New York University and Tel Aviv University will conduct an unprecedented, live, collaborative performance, stretching 5,600 miles, using Internet 2 technology on Thurs., Nov. 10, at 12:30 p.m. EST. The NYU portion of the performance will take place at NYU’s Kimmel Center for University Life (60 Washington Square South, 8th Fl.) [Subway Lines: A, B, C, D, E, F, V (West 4th Street); N, R, W (8th Street); 6 (Astor Place)]
The event is free and open to the public. For more information, call 212.998-3759. Reporters interested in attending the event should contact James Devitt, NYU’s Office of Public Affairs, at 212.998.6808 or email@example.com. Alternatively, the event may be viewed at: http://www.tau.ac.il/video/Lectures/Arts/Trespassing_Boundaries
The Internet 2 technology serves as a site-less location in which artists from different locations and cultural backgrounds can collaborate and exchange their various cultural histories, memories, and gestures of renewal.
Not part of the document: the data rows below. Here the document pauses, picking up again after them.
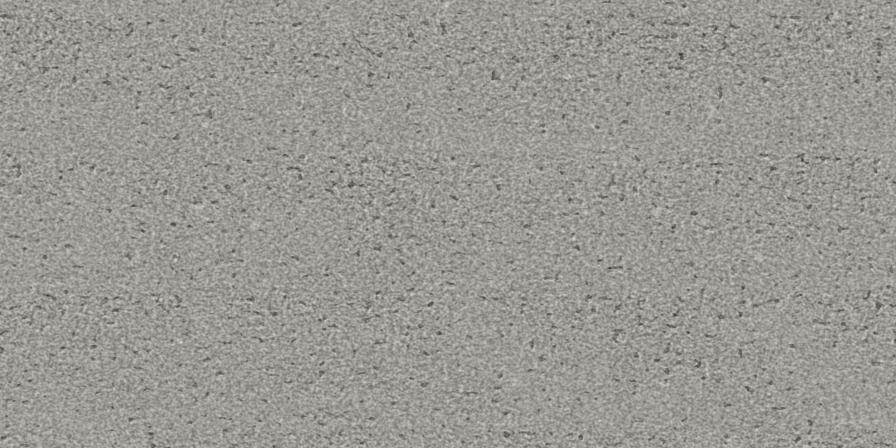
A Shadertoy shader for this texture:

```glsl
// Rough grey concrete: fine grain, dark shadowed pits, faint casting seams and pale flecks.

const vec3 STONE = vec3(0.613, 0.602, 0.582);
const float SEAM_SPACING = 0.31;
const float SEAM_TOP = 0.665;
const int FLECK_COUNT = 16;

// Integer hash of a lattice cell, 0 to 1
float hash(vec2 cell, float seed) {
    uvec3 q = uvec3(ivec3(vec3(cell, seed))) * uvec3(1597u, 7919u, 3571u);
    uint h = (q.x ^ (q.y << 8) ^ q.z) * 747796u + q.y * 2891u;
    h = (h ^ (h >> 15)) * 73244475u;
    h = (h ^ (h >> 13)) * 73244475u;
    h ^= h >> 16;
    return float(h & 65535u) / 65535.0;
}

vec2 gradient(vec2 cell, float seed) {
    float angle = 6.28318 * hash(cell, seed);
    return vec2(cos(angle), sin(angle));
}

// Gradient noise, roughly -0.7 to 0.7
float gradientNoise(vec2 p, float seed) {
    vec2 i = floor(p), f = p - i;
    vec2 u = f * f * f * (f * (f * 6.0 - 15.0) + 10.0);
    vec2 e = vec2(1.0, 0.0);
    float a = dot(gradient(i, seed), f);
    float b = dot(gradient(i + e.xy, seed), f - e.xy);
    float c = dot(gradient(i + e.yx, seed), f - e.yx);
    float d = dot(gradient(i + e.xx, seed), f - e.xx);
    return mix(mix(a, b, u.x), mix(c, d, u.x), u.y);
}

vec2 rotate(vec2 p, float angle) {
    float c = cos(angle), s = sin(angle);
    return vec2(c * p.x - s * p.y, s * p.x + c * p.y);
}

// Sandy surface from three sizes of slightly flattened grains
float grain(vec2 p) {
    float coarse = gradientNoise(rotate(p, 0.09) * vec2(62.0, 88.0), 1.0);
    float medium = gradientNoise(rotate(p, -0.13) * vec2(98.0, 137.0), 2.0);
    float fine = gradientNoise(rotate(p, 0.31) * vec2(158.0, 185.0), 3.0);
    return 0.08 * coarse + 0.15 * medium + 0.16 * fine;
}

// Small ragged hollows, wider than tall
float pits(vec2 p, float threshold) {
    float hollow = gradientNoise(rotate(p, 0.05) * vec2(43.0, 71.0), 4.0);
    float ragged = gradientNoise(rotate(p, -0.2) * vec2(96.0, 118.0), 5.0);
    return smoothstep(threshold, threshold + 0.24, hollow + 0.4 * ragged);
}

// Pale smudges scattered over the slab
float flecks(vec2 p, float aspect) {
    float cover = 0.0;
    float edge = 0.6 * gradientNoise(p * 75.0, 6.0);
    for (int k = 0; k < FLECK_COUNT; k++) {
        vec2 id = vec2(float(k), 3.0);
        vec2 centre = vec2(aspect * hash(id, 7.0), hash(id, 8.0));
        float radius = mix(0.006, 0.017, hash(id, 9.0));
        vec2 d = rotate(p - centre, 3.14 * hash(id, 10.0)) * vec2(0.8, 1.3);
        float shape = 1.0 - smoothstep(0.5, 1.1, length(d) / radius + edge);
        cover = max(cover, shape * mix(0.4, 1.0, hash(id, 11.0)));
    }
    return cover;
}

void mainImage(out vec4 fragColor, in vec2 fragCoord) {
    float aspect = iResolution.x / iResolution.y;
    vec2 uv = fragCoord / iResolution.y;

    // Gentle warp keeps rows of grains from lining up
    vec2 p = uv + 0.006 * vec2(gradientNoise(uv * 9.0, 12.0), gradientNoise(uv * 9.0, 13.0));

    // Each cast layer is roughest just below its seam
    float seamY = uv.y + 0.012 * gradientNoise(uv * vec2(4.0, 1.0), 14.0);
    float layer = fract((SEAM_TOP - seamY) / SEAM_SPACING);
    float belowSeam = smoothstep(0.0, 0.06, layer) * (1.0 - layer);
    float patches = gradientNoise(uv * vec2(3.0, 5.0), 15.0)
                  + 0.6 * gradientNoise(uv * vec2(9.0, 13.0), 16.0);
    float roughness = clamp(0.3 + 0.45 * belowSeam + 0.6 * patches, 0.0, 1.0);

    // Pits are dark, with a lit lip on their lower side
    float threshold = mix(0.40, 0.22, roughness);
    float pit = pits(p, threshold);
    float lip = pits(p + vec2(-0.003, 0.009), threshold) * (1.0 - pit);

    // Pale worn line along each seam, broken along its length
    float seam = smoothstep(0.93, 0.98, layer) * (1.0 - smoothstep(0.98, 1.0, layer));
    seam *= smoothstep(-0.15, 0.35, gradientNoise(uv * vec2(5.0, 2.0), 17.0));

    float tone = grain(p) * mix(0.85, 1.2, roughness);
    tone += 0.05 * lip - 0.19 * pit;
    tone += 0.025 * gradientNoise(uv * vec2(14.0, 22.0), 18.0) - 0.012 * patches;
    tone += 0.025 * seam + 0.10 * flecks(uv, aspect);

    fragColor = vec4(clamp(STONE + tone, 0.0, 1.0), 1.0);
}
```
The performance, “Trespassing Boundaries,” originates in the two Biblical portions that are read during the week of November 10, which coincides with the second night of Kristallnacht. Relying on the story of the tower of Babylon and the conflict between Sarah and Hagar, “Trespassing Boundaries” aims to recode and re-perform their mythical and therefore limiting systems of signification. On a set that resembles a deserted archeological site of Jerusalem, the performance deals with concepts of longing for and destroying a home, construction and loss of national and personal identities, language as a barrier, holy texts as markers of sameness and difference, the relations between gendered territory and conquering a/the land, and the Israeli/Palestinian conflict.
The event is coordinated by Barbara Rose-Haum, a professor at NYU’s Steinhardt School of Education, and Sharon Aronson-Lehavi, a professor at Tel Aviv University.